Pediatricians have issued a warning for parents: don’t microwave your kids‘ food in plastic. Doctors say chemicals in the plastic pose health risks to children.
The American Academy of Pediatrics say – in a statement published online – “that growing evidence that some chemicals found in food colorings, preservatives, and packaging materials may harm children’s health.”
The Academy says parents should take steps to minimize a child’s exposure to these chemicals, by buying minimally processed foods, and prioritizing vegetables and fruits in their diets.
The report also warns parents to avoid microwaving kids’ foods in plastic, or putting plastics – including baby bottles – in the dishwasher. The microwave or dishwasher can cause chemicals to leach out into kids’ foods.
Since heat can cause plastics to leak BPA and phthalates into food, avoid microwaving food or beverages (including infant formula and pumped human milk) in plastic when possible. Also try to avoid putting plastics in the dishwasher. Parents should use alternatives to plastic, such as glass or stainless steel, when possible.
Avoid plastics with recycling codes 3 (phthalates), 6 (styrene), and 7 (bisphenols) unless they are labeled as “biobased” or “greenware.”
Some additives are put directly in foods, while “indirect” additives may include chemicals from plastic, glues, dyes, paper, cardboard, and different types of coatings used for processing and packaging. The additives of most concern, based on rising research evidence cited in the report, include:
- Bisphenols, such as BPA, used to harden plastic containers and line metal cans, can act like estrogen in the body and potentially change the timing of puberty, decrease fertility, increase body fat, and affect the nervous and immune systems. BPA is now banned in baby bottles and sippy cups.
- Phthalates, which makes plastic and vinyl tubes used in industrial food production flexible, may affect male genital development, increase childhood obesity, and contribute to cardiovascular disease. In 2017, the Consumer Product Safety Commission banned the use of some phthalates in child-care products such as teething rings.

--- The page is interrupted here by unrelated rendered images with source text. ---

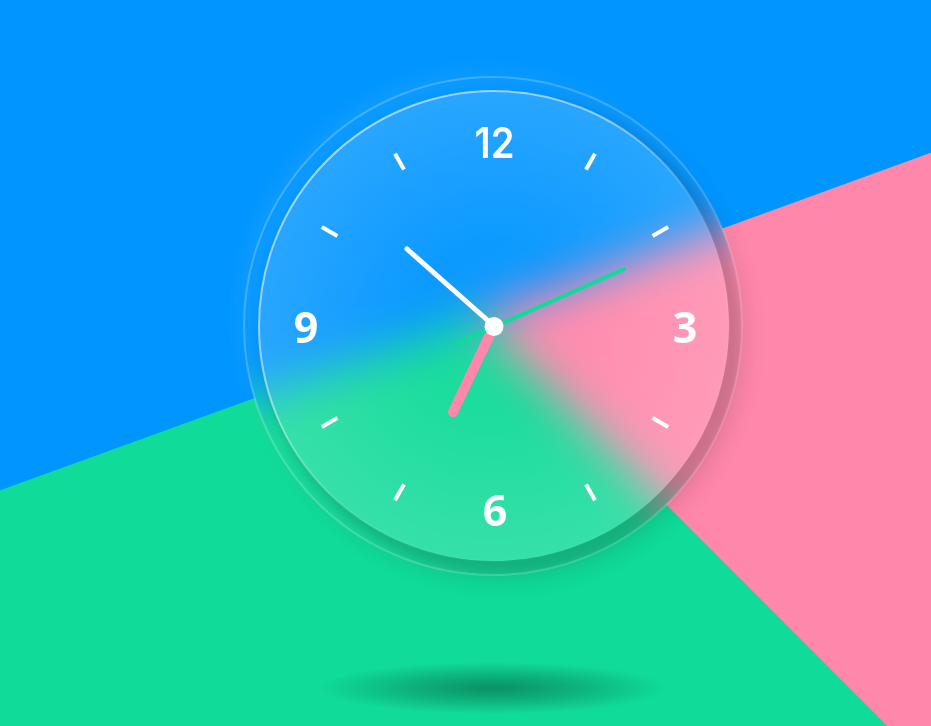
<!DOCTYPE html>
<html lang="en">
<head>
<meta charset="utf-8">
<title>Glass clock</title>
<style>
:root {
  --blue: #0095ff;
  --green: #10db98;
  --pink: #ff87ab;
  --white: #ffffff;
}
html, body { margin: 0; overflow: hidden; }
body { width: 931px; height: 726px; background: var(--green); }
svg { display: block; }
filter { color-interpolation-filters: sRGB; }
.area-blue { fill: var(--blue); }
.area-green { fill: var(--green); }
.area-pink { fill: var(--pink); }
.numerals text {
  font: 700 43px "Open Sans", "Noto Sans", sans-serif;
  fill: var(--white);
  text-anchor: middle;
}
.numerals .twelve { font: 600 42px Inter, sans-serif; }
.tick { stroke: var(--white); stroke-width: 4; }
.hand { stroke-linecap: round; }
.hour { stroke: var(--pink); stroke-width: 10; }
.minute { stroke: var(--white); stroke-width: 5; }
.second { stroke: var(--green); stroke-width: 4; }
.pivot { fill: var(--white); }
</style>
</head>
<body>
<svg width="931" height="726" viewBox="0 0 931 726" role="img" aria-label="Frosted glass clock on a three-colour background">
  <defs>
    <g id="colour-areas">
      <polygon class="area-blue" points="-200,-200 1131,-200 1131,80 479,317 -200,563"/>
      <polygon class="area-green" points="-200,563 479,317 1090,929 -200,929"/>
      <polygon class="area-pink" points="479,317 1131,80 1131,929 1090,929"/>
    </g>
    <line id="tick" class="tick" x1="495" y1="127" x2="495" y2="145"/>
    <clipPath id="face-clip"><circle cx="494" cy="326" r="235"/></clipPath>
    <clipPath id="rim-clip"><circle cx="493" cy="326" r="249"/></clipPath>
    <filter id="frost" filterUnits="userSpaceOnUse" x="-100" y="-100" width="1131" height="926" color-interpolation-filters="sRGB">
      <feGaussianBlur stdDeviation="24"/>
    </filter>
    <filter id="soft" x="-30%" y="-30%" width="160%" height="160%" color-interpolation-filters="sRGB">
      <feGaussianBlur stdDeviation="12"/>
    </filter>
    <filter id="rim-soft" x="-30%" y="-30%" width="160%" height="160%" color-interpolation-filters="sRGB">
      <feGaussianBlur stdDeviation="8"/>
    </filter>
    <radialGradient id="glass-tint">
      <stop offset="0" stop-color="#fff" stop-opacity=".04"/>
      <stop offset=".35" stop-color="#fff" stop-opacity=".05"/>
      <stop offset="1" stop-color="#fff" stop-opacity=".16"/>
    </radialGradient>
    <linearGradient id="edge-light" x1=".15" y1=".1" x2=".85" y2=".9">
      <stop offset="0" stop-color="#fff" stop-opacity=".6"/>
      <stop offset=".35" stop-color="#fff" stop-opacity=".5"/>
      <stop offset=".6" stop-color="#fff" stop-opacity=".1"/>
      <stop offset="1" stop-color="#fff" stop-opacity="0"/>
    </linearGradient>
    <linearGradient id="rim-light" x1="0" y1="0" x2="1" y2="1">
      <stop offset="0" stop-color="#fff" stop-opacity=".24"/>
      <stop offset="1" stop-color="#fff" stop-opacity=".15"/>
    </linearGradient>
    <radialGradient id="floor-shade">
      <stop offset="0" stop-color="#000" stop-opacity=".34"/>
      <stop offset=".45" stop-color="#000" stop-opacity=".2"/>
      <stop offset="1" stop-color="#000" stop-opacity="0"/>
    </radialGradient>
  </defs>

  <use href="#colour-areas"/>
  <ellipse cx="493" cy="688" rx="173" ry="26" fill="url(#floor-shade)"/>

  <g id="outer-glow">
    <circle cx="484" cy="316" r="242" fill="#fff" opacity=".08" filter="url(#soft)"/>
    <circle cx="502" cy="336" r="242" fill="#000" opacity=".12" filter="url(#soft)"/>
  </g>

  <g id="rim" clip-path="url(#rim-clip)">
    <use href="#colour-areas" filter="url(#frost)"/>
    <circle cx="493" cy="326" r="249" fill="#fff" opacity=".04"/>
    <circle cx="505" cy="337" r="240" fill="#000" opacity=".2" filter="url(#rim-soft)"/>
  </g>
  <circle cx="493" cy="326" r="249" fill="none" stroke="url(#rim-light)" stroke-width="2"/>

  <g id="face" clip-path="url(#face-clip)">
    <use href="#colour-areas" filter="url(#frost)"/>
    <circle cx="494" cy="326" r="235" fill="url(#glass-tint)"/>
  </g>
  <circle cx="494" cy="326" r="235" fill="none" stroke="url(#edge-light)" stroke-width="2"/>

  <g id="ticks">
    <use href="#tick" transform="rotate(30 495 327)"/>
    <use href="#tick" transform="rotate(60 495 327)"/>
    <use href="#tick" transform="rotate(120 495 327)"/>
    <use href="#tick" transform="rotate(150 495 327)"/>
    <use href="#tick" transform="rotate(210 495 327)"/>
    <use href="#tick" transform="rotate(240 495 327)"/>
    <use href="#tick" transform="rotate(300 495 327)"/>
    <use href="#tick" transform="rotate(330 495 327)"/>
  </g>

  <g class="numerals">
    <text class="twelve" x="494.5" y="158" textLength="40" lengthAdjust="spacingAndGlyphs">12</text>
    <text x="685" y="343">3</text>
    <text x="495" y="526">6</text>
    <text x="306" y="343">9</text>
  </g>

  <g id="hands">
    <line class="hand hour" x1="494" y1="326" x2="453" y2="412"/>
    <line class="hand minute" x1="494" y1="326" x2="407" y2="249"/>
    <line class="hand second" x1="458" y1="343" x2="624" y2="269"/>
    <circle class="pivot" cx="494" cy="326.5" r="9.5"/>
  </g>
</svg>
</body>
</html>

- Perfluoroalkyl chemicals (PFCs), used in grease-proof paper and cardboard food packaging, may reduce immunity, birth weight, and fertility. Research also shows PFCs may affect the thyroid system, key to metabolism, digestion, muscle control, brain development, and bone strength.
- Perchlorate, added to some dry food packaging to control static electricity, is known to disrupt thyroid function, early life brain development and growth.
- Artificial food colors, common in children’s food products, may be associated with worsened attention-deficit/hyperactivity disorder (ADHD) symptoms. Studies cited in the report found a significant number of children who cut synthetic food colorings from their diets showed decreased ADHD symptoms.
- Nitrates/nitrites are used to preserve food and enhance color, especially in cured and processed meats. These chemicals can interfere with thyroid hormone production and the blood’s ability to deliver oxygen in the body. Nitrates and nitrites also have been linked with gastrointestinal and nervous system cancers.
Potentially harmful effects of food additives are of special concern for children, according to the AAP. Children are more sensitive to chemical exposures because they eat and drink more, relative to body weight, than adults do, and are still growing and developing.
Some of the AAP’s recommendations may require congressional action. For example, the FDA currently lacks the authority it needs to review existing data on additives already on the market, or to re-test their safety for people to eat. In meantime, the AAP recommends safe and simple steps families can take to limit exposures to the chemicals of greatest concern. These include:
- Buy and serve more fresh or frozen fruits and vegetables, and fewer processed meats–especially during pregnancy.
- Since heat can cause plastics to leak BPA and phthalates into food, avoid microwaving food or beverages (including infant formula and pumped human milk) in plastic when possible. Also try to avoid putting plastics in the dishwasher.
- Use alternatives to plastic, such as glass or stainless steel, when possible.
- Avoid plastics with recycling codes 3 (phthalates), 6 (styrene), and 7 (bisphenols) unless they are labeled as “biobased” or “greenware.”
- Wash hands thoroughly before and after touching food and clean all fruits and vegetables that cannot be peeled.
“There is an urgent need for decision makers to fix this issue,” Dr. Trasande said, “starting by rolling back the presumption of safety for chemicals added to foods.”